===== Input =====

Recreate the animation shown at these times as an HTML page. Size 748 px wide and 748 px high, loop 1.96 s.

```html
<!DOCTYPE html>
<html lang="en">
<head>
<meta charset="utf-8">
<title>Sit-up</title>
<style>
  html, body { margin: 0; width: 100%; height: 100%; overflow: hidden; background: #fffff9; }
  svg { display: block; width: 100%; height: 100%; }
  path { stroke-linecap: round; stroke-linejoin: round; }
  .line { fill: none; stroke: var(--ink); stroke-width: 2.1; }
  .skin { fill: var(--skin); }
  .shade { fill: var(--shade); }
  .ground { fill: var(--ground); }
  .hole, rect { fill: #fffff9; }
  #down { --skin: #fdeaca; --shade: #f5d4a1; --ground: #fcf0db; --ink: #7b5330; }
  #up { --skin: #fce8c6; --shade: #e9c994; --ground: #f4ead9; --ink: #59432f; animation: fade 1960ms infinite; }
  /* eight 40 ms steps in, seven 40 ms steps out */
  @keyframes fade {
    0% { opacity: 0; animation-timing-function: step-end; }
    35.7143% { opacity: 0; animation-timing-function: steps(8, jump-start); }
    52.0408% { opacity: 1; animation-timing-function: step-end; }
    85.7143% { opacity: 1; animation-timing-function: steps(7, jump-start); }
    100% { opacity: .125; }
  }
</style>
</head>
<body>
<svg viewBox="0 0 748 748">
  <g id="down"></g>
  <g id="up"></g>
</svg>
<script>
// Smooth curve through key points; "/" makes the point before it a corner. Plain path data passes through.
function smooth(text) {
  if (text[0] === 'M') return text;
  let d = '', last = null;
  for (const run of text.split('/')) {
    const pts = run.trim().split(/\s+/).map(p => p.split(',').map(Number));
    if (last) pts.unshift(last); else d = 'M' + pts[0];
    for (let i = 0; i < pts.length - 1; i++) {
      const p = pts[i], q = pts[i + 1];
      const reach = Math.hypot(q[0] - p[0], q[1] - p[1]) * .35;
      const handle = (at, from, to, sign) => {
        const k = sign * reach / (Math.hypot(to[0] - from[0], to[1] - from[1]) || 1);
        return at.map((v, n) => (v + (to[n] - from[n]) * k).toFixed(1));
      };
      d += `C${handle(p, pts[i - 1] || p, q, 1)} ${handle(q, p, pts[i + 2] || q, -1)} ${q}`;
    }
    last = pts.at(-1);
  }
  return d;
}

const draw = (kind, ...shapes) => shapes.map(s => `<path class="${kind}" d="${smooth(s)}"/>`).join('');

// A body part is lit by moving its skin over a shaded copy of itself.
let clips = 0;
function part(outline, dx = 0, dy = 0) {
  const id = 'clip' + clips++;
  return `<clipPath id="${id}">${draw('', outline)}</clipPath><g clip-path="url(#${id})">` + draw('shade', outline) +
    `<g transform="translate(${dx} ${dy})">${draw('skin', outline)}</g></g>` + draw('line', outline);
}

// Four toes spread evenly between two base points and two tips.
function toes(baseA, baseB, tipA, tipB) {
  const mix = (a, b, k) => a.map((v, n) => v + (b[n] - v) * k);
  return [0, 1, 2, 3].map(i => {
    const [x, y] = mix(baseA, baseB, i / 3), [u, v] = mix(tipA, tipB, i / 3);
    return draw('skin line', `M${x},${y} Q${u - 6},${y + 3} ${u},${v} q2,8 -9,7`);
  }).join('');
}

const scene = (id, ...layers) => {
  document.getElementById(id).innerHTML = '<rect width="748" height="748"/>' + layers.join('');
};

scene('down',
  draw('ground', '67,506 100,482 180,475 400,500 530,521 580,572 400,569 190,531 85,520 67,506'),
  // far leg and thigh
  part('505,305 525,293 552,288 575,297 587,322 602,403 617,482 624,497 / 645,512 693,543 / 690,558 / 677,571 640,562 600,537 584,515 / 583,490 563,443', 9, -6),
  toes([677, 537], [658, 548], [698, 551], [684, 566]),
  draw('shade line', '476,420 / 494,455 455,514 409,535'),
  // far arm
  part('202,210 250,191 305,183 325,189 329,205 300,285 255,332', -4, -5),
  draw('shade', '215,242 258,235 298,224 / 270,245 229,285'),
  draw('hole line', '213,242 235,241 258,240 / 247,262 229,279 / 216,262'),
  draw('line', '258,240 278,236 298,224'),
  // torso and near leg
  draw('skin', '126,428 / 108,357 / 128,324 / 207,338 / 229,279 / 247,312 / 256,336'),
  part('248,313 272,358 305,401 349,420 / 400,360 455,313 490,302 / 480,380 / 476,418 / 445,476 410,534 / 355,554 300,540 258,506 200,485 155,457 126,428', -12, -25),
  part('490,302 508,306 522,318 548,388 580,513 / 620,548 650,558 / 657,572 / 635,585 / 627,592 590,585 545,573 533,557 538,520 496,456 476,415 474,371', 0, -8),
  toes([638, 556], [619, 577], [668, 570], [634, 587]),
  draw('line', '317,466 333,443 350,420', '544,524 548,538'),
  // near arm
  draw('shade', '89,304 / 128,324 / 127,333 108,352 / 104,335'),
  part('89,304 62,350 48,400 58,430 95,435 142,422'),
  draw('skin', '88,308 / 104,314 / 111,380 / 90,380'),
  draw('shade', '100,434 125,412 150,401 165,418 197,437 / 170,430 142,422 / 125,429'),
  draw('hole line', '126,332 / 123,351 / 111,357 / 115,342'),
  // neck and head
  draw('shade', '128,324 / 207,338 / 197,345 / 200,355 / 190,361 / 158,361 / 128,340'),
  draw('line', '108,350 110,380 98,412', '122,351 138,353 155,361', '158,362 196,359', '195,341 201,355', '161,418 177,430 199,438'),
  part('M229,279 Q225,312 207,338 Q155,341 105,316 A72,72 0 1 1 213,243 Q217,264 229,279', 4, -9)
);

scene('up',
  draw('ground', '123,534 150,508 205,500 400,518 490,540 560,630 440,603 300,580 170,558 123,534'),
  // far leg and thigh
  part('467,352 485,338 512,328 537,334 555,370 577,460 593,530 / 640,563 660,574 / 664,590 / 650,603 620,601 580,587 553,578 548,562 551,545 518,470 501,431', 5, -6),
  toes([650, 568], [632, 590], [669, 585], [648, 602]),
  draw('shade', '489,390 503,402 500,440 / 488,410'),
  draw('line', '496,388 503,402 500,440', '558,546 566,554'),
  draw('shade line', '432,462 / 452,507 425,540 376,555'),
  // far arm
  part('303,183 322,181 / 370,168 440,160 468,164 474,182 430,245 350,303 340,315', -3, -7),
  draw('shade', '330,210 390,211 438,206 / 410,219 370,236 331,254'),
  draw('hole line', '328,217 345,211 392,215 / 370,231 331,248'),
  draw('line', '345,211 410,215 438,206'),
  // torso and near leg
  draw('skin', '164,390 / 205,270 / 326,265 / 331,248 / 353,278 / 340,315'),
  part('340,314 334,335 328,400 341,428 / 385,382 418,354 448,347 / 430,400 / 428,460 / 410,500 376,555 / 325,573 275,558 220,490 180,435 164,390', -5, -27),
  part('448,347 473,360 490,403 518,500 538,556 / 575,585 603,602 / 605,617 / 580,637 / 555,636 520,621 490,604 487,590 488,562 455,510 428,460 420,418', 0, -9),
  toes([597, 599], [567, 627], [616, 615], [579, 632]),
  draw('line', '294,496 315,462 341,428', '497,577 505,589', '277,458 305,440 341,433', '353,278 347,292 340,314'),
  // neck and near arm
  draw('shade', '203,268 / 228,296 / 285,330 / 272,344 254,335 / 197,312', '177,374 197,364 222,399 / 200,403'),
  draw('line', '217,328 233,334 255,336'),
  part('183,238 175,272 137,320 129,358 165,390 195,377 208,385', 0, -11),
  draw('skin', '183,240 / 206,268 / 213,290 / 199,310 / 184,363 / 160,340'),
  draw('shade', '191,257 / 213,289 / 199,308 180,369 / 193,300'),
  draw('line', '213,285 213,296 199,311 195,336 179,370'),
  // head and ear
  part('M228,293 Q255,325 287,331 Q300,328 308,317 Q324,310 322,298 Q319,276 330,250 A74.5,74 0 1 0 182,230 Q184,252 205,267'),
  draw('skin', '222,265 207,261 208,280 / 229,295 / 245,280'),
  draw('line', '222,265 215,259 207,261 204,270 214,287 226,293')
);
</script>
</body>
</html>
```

=====
===== Input =====

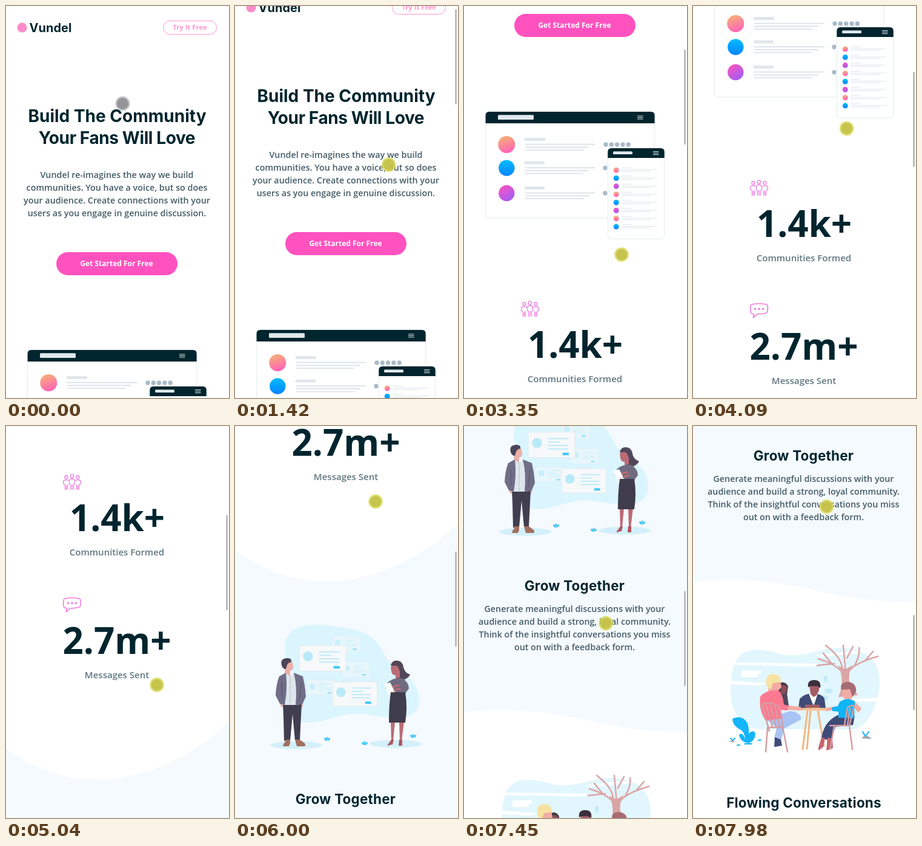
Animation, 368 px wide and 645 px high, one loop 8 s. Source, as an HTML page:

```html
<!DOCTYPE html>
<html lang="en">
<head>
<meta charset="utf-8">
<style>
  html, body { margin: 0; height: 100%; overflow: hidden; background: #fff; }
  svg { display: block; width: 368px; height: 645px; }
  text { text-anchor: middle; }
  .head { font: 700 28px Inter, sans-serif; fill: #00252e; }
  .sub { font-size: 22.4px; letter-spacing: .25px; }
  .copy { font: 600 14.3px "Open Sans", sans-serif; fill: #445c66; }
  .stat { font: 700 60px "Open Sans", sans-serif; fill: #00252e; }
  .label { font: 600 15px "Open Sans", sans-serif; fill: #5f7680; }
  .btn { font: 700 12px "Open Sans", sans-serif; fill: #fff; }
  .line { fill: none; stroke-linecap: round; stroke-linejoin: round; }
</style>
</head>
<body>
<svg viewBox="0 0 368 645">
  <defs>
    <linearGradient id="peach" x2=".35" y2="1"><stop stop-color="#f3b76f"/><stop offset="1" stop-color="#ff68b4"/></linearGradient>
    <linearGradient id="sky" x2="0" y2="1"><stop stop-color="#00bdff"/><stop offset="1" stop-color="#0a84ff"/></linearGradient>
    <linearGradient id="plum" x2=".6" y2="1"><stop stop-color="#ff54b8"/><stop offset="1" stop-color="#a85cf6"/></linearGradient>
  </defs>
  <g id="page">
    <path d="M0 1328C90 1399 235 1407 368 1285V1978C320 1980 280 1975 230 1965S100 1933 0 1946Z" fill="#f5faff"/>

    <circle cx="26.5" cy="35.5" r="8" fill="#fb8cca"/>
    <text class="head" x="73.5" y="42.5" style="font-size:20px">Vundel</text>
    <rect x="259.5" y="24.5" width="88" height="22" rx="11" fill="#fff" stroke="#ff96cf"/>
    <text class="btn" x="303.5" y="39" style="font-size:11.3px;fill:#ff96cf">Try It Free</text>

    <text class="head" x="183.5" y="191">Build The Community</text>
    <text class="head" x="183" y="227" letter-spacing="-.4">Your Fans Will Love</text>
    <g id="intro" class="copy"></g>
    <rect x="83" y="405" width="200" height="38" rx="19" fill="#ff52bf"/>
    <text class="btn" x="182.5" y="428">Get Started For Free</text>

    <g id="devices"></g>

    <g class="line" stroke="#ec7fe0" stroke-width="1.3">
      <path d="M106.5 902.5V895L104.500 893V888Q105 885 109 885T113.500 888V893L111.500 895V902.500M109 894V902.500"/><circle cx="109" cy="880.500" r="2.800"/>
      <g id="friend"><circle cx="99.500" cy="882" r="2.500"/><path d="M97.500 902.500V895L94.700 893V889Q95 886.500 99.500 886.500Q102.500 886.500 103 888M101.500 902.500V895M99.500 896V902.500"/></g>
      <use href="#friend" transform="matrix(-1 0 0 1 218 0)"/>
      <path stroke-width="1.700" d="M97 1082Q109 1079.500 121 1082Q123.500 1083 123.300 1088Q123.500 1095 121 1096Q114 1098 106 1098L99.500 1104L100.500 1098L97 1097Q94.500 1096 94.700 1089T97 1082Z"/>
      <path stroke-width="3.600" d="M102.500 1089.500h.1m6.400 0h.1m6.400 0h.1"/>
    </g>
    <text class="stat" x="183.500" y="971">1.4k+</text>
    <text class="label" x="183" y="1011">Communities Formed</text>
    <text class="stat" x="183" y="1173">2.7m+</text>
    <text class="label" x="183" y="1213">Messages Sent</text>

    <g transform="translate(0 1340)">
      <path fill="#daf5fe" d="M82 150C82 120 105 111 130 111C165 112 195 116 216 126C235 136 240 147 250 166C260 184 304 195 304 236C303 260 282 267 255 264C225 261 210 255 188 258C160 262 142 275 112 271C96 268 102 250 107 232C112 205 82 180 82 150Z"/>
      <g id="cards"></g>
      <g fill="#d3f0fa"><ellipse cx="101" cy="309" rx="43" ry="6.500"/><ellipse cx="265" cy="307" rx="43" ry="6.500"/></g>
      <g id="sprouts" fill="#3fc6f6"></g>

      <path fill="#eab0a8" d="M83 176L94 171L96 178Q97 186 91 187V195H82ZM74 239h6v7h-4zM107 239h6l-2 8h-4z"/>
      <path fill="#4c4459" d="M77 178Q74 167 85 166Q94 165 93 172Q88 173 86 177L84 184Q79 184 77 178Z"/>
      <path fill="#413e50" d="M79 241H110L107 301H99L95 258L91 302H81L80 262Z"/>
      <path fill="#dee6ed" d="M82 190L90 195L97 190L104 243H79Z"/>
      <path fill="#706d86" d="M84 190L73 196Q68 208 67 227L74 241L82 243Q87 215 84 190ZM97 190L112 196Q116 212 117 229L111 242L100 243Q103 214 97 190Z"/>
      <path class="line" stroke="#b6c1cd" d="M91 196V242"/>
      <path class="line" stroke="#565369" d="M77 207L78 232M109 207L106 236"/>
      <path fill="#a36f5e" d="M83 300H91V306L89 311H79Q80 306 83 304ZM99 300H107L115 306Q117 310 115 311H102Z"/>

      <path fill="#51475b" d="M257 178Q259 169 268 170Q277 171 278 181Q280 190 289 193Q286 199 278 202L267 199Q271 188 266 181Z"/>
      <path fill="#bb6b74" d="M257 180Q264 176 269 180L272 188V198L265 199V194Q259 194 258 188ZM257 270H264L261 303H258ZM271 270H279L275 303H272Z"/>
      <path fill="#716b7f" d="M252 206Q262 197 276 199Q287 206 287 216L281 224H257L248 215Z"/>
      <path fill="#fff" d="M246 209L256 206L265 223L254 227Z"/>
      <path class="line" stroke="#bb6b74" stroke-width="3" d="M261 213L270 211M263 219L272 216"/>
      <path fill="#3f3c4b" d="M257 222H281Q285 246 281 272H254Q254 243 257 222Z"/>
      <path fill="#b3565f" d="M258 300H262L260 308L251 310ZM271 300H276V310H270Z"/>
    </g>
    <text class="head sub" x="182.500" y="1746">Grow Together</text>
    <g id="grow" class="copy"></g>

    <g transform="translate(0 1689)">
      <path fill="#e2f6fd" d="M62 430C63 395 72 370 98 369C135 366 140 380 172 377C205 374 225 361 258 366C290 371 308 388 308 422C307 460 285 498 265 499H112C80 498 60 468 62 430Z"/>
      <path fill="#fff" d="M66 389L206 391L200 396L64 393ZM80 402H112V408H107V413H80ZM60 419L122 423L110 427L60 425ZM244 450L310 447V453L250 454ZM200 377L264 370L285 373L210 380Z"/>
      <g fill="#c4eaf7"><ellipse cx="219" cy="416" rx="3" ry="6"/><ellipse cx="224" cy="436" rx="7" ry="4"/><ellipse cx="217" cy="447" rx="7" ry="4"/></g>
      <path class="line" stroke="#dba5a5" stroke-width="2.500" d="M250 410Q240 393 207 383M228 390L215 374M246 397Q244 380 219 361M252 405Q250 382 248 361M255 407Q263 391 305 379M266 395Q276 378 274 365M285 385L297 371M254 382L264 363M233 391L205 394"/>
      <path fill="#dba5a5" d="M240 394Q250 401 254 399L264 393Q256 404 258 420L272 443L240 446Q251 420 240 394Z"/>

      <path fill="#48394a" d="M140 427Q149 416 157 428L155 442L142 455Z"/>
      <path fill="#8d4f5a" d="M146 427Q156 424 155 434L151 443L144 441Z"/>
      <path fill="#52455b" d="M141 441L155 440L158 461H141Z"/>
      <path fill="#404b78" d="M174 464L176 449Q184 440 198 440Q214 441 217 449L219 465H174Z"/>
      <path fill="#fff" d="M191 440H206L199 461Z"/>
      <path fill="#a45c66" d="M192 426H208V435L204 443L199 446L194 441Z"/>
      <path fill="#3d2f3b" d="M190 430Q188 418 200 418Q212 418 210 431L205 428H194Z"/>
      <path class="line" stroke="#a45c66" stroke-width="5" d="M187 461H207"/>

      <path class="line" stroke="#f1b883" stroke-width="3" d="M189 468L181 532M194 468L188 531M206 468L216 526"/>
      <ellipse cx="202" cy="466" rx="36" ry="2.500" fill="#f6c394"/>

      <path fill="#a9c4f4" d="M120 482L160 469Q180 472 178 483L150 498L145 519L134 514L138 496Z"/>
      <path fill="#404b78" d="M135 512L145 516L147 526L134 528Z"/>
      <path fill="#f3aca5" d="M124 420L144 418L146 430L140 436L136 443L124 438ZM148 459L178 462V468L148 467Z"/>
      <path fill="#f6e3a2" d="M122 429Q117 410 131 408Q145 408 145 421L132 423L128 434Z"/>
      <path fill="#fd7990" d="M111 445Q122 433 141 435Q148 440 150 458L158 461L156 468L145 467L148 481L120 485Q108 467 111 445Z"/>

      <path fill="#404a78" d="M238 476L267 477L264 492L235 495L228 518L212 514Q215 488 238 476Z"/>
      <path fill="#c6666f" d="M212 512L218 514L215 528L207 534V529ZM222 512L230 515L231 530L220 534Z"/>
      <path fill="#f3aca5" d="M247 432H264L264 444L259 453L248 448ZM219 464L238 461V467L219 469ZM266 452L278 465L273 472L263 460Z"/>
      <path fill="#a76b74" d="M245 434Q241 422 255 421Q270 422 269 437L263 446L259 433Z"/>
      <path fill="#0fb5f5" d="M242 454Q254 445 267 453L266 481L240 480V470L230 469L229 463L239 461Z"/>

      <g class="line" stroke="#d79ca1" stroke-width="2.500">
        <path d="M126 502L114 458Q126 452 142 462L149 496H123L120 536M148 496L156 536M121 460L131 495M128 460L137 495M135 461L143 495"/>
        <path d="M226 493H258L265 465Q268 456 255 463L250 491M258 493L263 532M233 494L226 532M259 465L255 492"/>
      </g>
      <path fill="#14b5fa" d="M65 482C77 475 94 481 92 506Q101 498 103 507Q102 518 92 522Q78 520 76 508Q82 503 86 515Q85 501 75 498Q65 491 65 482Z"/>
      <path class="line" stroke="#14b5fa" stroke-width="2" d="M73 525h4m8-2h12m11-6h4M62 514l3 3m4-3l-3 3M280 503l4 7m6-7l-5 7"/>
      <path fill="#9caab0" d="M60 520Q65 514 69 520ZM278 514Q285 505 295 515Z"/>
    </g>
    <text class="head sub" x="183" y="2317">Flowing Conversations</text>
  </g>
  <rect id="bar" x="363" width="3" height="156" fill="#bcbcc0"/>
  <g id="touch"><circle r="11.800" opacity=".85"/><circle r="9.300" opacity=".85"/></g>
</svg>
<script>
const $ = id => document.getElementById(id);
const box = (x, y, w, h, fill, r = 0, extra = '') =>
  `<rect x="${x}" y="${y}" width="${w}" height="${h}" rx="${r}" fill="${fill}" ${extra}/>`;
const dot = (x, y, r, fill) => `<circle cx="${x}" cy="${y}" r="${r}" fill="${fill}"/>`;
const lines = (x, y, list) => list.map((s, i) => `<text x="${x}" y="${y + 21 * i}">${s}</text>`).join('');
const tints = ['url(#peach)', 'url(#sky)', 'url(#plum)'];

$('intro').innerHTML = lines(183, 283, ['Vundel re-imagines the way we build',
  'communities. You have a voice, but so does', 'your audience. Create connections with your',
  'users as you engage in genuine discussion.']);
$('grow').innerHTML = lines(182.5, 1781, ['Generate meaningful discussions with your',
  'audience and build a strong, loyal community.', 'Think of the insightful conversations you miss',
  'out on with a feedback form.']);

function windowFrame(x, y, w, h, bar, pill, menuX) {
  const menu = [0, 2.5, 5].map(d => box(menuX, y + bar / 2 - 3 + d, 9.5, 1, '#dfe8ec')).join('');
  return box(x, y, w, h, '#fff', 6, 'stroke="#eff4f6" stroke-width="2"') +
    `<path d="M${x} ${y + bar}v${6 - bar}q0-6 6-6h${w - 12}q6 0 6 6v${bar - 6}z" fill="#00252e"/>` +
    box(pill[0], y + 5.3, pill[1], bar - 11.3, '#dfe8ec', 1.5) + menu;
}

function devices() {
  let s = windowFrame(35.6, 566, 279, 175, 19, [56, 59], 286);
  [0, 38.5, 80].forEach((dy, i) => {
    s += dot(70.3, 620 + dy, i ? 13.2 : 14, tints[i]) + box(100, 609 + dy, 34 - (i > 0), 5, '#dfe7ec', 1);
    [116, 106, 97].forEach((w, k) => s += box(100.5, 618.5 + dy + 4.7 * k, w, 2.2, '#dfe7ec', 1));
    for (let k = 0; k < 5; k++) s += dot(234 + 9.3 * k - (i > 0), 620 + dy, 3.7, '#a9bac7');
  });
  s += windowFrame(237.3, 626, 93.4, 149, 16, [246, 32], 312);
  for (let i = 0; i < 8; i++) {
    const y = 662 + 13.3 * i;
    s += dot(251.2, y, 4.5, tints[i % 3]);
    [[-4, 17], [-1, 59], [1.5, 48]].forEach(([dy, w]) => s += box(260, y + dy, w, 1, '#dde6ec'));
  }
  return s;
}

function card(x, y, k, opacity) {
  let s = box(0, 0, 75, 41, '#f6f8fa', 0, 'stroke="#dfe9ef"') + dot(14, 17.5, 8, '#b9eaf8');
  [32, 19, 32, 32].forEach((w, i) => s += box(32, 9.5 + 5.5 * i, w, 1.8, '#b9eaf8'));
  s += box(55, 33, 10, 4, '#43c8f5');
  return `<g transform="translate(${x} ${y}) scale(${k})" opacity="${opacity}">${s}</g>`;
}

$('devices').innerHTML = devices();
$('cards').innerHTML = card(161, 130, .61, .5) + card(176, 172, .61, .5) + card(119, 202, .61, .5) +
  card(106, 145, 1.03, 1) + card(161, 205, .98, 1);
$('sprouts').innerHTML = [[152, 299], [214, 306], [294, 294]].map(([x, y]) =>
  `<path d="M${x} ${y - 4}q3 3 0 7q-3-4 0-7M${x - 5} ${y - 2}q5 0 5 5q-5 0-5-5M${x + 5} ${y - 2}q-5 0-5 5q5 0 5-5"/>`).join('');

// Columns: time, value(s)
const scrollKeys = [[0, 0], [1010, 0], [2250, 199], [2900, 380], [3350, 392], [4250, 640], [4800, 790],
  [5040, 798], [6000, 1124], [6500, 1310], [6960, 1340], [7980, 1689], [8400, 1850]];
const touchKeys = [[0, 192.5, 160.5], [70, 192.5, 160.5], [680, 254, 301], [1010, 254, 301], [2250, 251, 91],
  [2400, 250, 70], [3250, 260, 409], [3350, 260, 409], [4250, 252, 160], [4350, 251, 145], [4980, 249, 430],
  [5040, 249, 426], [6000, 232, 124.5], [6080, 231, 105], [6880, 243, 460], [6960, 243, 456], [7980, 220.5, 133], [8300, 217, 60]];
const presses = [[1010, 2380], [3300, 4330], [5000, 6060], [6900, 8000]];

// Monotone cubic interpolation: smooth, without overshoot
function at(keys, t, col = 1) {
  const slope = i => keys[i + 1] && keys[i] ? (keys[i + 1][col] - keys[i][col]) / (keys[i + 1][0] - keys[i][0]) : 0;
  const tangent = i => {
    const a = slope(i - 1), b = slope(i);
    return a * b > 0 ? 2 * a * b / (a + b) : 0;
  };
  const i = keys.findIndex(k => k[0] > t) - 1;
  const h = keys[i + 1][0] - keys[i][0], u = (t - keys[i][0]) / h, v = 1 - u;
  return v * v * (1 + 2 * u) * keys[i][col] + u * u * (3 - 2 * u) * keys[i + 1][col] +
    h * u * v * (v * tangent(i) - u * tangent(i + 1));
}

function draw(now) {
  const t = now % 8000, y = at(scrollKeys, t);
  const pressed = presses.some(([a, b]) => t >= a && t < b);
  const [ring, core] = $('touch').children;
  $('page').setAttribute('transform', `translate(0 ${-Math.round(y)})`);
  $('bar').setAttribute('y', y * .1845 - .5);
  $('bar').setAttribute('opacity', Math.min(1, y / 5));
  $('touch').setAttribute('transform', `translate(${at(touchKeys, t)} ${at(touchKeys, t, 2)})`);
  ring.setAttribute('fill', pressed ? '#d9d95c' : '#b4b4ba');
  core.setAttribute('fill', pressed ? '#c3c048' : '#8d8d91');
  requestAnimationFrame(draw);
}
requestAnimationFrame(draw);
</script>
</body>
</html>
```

=====

◆ **What you have to do**:
All lines containing "presses" in the material above should appear in your reply, copied exactly.

◆ **Finished task**:
const presses = [[1010, 2380], [3300, 4330], [5000, 6060], [6900, 8000]];
  const pressed = presses.some(([a, b]) => t >= a && t < b);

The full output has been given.